YOU ARE HERE: LAT HomeCollections

Theater | Theater Review

A Rather Likable, Though Dry, Island

Strong cast offsets weak set in revival of Rodgers and Hammerstein's 'South Pacific' at the Pasadena Civic.

July 08, 1999|DON SHIRLEY | TIMES THEATER WRITER

Pasadena Civic Auditorium is once again the home of a subscription series of musicals, this time from Dallas Summer Musicals. The first offering plugs two worthy stars, John Cullum and Jodi Benson, into an otherwise pedestrian rendition of "South Pacific," staged by Norb Joerder.

Benson isn't as conventionally cute as some Nellie Forbushes, but she's strong and winsome. She moves adeptly from giddy adventurer to confused American in her key transition at the end of the first act. From a seat near the front, she appeared overly made up for an ensign on an island during World War II, but maybe that's for the benefit of those in the back rows of this cavernous hall.

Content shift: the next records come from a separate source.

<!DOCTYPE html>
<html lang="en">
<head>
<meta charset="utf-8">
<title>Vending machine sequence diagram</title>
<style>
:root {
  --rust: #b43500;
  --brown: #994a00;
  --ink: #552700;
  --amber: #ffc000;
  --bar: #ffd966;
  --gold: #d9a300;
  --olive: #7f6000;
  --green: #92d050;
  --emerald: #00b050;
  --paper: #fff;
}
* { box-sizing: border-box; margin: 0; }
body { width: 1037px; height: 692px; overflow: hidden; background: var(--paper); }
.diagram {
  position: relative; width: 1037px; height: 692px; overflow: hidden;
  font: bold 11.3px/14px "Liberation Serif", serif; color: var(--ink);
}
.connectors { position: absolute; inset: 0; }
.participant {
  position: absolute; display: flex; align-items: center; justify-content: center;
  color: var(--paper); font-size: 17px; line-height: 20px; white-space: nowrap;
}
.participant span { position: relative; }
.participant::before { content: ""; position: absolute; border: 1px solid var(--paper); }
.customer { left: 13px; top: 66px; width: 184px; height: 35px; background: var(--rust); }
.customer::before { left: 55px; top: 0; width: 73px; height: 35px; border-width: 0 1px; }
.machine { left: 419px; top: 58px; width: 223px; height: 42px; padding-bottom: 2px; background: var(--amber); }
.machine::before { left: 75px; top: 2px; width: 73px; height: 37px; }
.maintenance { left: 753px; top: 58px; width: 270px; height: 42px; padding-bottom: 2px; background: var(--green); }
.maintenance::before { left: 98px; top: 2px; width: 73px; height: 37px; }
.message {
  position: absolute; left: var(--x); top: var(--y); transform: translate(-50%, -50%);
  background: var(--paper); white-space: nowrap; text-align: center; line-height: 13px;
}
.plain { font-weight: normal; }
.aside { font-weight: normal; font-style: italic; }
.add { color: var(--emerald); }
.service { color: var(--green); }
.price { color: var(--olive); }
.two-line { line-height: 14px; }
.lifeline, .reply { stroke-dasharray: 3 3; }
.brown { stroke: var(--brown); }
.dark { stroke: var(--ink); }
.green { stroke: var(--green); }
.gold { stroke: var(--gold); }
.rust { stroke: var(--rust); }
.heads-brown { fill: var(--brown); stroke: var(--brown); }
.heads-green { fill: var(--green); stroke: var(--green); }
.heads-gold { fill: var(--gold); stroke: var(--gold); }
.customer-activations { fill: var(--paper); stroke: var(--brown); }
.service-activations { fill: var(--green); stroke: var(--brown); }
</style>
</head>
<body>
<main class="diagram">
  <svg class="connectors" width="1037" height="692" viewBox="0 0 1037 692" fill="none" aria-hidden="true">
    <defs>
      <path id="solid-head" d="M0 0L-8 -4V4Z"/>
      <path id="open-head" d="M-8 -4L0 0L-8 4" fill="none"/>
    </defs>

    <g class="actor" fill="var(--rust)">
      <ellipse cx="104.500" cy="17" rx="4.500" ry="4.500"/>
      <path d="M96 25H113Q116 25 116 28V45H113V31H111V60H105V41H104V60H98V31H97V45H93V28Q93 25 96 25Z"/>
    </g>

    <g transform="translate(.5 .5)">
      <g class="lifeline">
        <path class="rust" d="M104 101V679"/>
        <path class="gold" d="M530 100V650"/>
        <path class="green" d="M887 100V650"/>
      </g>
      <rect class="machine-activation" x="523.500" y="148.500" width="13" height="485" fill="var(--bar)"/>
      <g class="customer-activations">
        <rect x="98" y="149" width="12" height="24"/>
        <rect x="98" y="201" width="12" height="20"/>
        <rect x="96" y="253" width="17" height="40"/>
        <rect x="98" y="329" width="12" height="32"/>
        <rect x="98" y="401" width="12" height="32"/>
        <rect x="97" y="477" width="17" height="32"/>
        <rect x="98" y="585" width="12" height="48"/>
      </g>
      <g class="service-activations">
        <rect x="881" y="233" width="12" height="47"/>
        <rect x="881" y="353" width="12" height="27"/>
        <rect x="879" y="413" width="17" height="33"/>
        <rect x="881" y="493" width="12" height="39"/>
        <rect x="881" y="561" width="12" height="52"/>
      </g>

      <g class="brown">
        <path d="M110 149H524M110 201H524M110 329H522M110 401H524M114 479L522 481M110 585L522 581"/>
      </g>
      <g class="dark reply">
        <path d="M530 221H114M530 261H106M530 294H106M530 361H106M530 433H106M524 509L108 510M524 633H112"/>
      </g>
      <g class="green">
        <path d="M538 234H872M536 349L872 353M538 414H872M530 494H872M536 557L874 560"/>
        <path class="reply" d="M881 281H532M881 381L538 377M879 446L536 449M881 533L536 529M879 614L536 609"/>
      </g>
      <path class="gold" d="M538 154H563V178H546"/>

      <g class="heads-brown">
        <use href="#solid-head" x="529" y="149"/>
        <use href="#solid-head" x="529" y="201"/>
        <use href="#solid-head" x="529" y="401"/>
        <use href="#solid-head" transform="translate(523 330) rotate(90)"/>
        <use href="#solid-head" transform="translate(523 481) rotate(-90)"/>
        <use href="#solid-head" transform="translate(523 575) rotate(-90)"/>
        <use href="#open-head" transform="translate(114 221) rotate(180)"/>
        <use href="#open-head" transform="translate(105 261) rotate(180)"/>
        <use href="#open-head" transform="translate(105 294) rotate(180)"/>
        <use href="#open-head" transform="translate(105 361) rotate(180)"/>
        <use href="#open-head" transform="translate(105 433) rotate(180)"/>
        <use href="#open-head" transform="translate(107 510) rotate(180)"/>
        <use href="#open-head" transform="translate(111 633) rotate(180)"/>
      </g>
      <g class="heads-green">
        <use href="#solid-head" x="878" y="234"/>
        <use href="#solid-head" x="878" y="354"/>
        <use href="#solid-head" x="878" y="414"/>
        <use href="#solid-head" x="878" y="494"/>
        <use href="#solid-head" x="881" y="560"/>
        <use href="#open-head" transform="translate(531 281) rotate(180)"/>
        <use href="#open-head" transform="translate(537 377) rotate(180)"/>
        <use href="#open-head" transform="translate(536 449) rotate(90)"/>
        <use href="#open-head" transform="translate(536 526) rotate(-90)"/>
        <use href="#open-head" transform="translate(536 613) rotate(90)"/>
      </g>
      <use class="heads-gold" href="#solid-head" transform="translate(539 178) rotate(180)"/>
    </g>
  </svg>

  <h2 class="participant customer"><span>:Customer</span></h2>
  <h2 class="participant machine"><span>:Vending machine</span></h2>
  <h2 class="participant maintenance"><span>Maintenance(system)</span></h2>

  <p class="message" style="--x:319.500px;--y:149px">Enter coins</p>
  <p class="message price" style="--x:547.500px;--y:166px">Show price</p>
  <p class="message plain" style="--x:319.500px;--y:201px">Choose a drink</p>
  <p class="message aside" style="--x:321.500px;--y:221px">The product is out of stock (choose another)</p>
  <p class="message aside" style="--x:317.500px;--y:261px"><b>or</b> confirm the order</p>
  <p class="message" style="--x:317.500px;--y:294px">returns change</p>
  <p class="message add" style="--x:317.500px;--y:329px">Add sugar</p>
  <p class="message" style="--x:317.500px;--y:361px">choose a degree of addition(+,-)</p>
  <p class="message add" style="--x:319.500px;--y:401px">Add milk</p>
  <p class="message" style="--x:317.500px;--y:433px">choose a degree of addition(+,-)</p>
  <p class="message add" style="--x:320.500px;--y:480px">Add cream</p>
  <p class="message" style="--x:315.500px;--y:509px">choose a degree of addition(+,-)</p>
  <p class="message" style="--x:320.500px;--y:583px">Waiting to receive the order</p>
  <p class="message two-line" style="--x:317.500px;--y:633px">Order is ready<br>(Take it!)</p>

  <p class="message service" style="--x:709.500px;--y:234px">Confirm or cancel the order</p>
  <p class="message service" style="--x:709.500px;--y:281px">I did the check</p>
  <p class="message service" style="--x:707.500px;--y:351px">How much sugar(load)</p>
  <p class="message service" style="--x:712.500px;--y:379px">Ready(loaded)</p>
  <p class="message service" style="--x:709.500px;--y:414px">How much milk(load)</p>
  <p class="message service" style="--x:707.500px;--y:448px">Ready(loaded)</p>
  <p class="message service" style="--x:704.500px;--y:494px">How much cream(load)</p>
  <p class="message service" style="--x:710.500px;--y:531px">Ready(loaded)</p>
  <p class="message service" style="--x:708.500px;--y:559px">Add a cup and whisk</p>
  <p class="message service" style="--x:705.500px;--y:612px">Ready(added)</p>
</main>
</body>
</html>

Cullum initially looks rather slight and faintly comical in the duds designed by Tommy Bourgeois--a problem, considering we're supposed to be as impressed as Nellie is by his suave charisma. But he looks better in later outfits, he's got the French accent and attitude down, and he dispatches his considerable vocal resources with canny control.

Michael Gerhart's Lt. Cable has a stern, tough-guy expression from the get-go, so we don't see his winning boyishness, but he also has a soaring voice and a well-sculpted torso. Armelia McQueen's Bloody Mary and Stephen Berger's Luther Billis go skillfully if predictably through the usual paces.

James Noone's set, originally designed for the Pittsburgh Civic Light Opera and lit here by Jeff Davis according to all the cliches, looks tired. The generic islands on the painted backdrops don't begin to suggest that one of them could be, to borrow a phrase from the Oscar Hammerstein II-Richard Rodgers score, "your special island." Emile's plantation home is sketchy and threadbare. No water is apparent in the hair-washing scene. Lt. Cable's island idyll occurs against plain, green fabric that not only fails to sweep us up in his romance with young Liat but even allows us plenty of opportunity to think about the less flattering implications of this alliance.

If, in this 50th anniversary year for "South Pacific," anyone is about to rethink the show for a first-class revival (as A.J. Antoon did, to a certain extent, for a 1985 production at the Music Center), a few hard questions about the Cable-Liat narrative should be asked. Is Cable's ultimate inability to wed Liat based solely on racism, as we're supposed to believe? Maybe he also realizes that a lifetime commitment should be grounded in something more substantial than a "younger than springtime" look that will fade and a mutual enjoyment of "Happy Talk" finger-clicking.

BE THERE

"South Pacific," Pasadena Civic Auditorium, 300 E. Green St. Tonight-Saturday, 8 p.m.; Saturday and Sunday, 2 p.m.; Sunday, 7:30 p.m. Ends Sunday. $21-$56. (213) 480-3232 or (714) 740-7878. Running time: 2 hours, 45 minutes.

Advertisement
Los Angeles Times Articles
|
|
|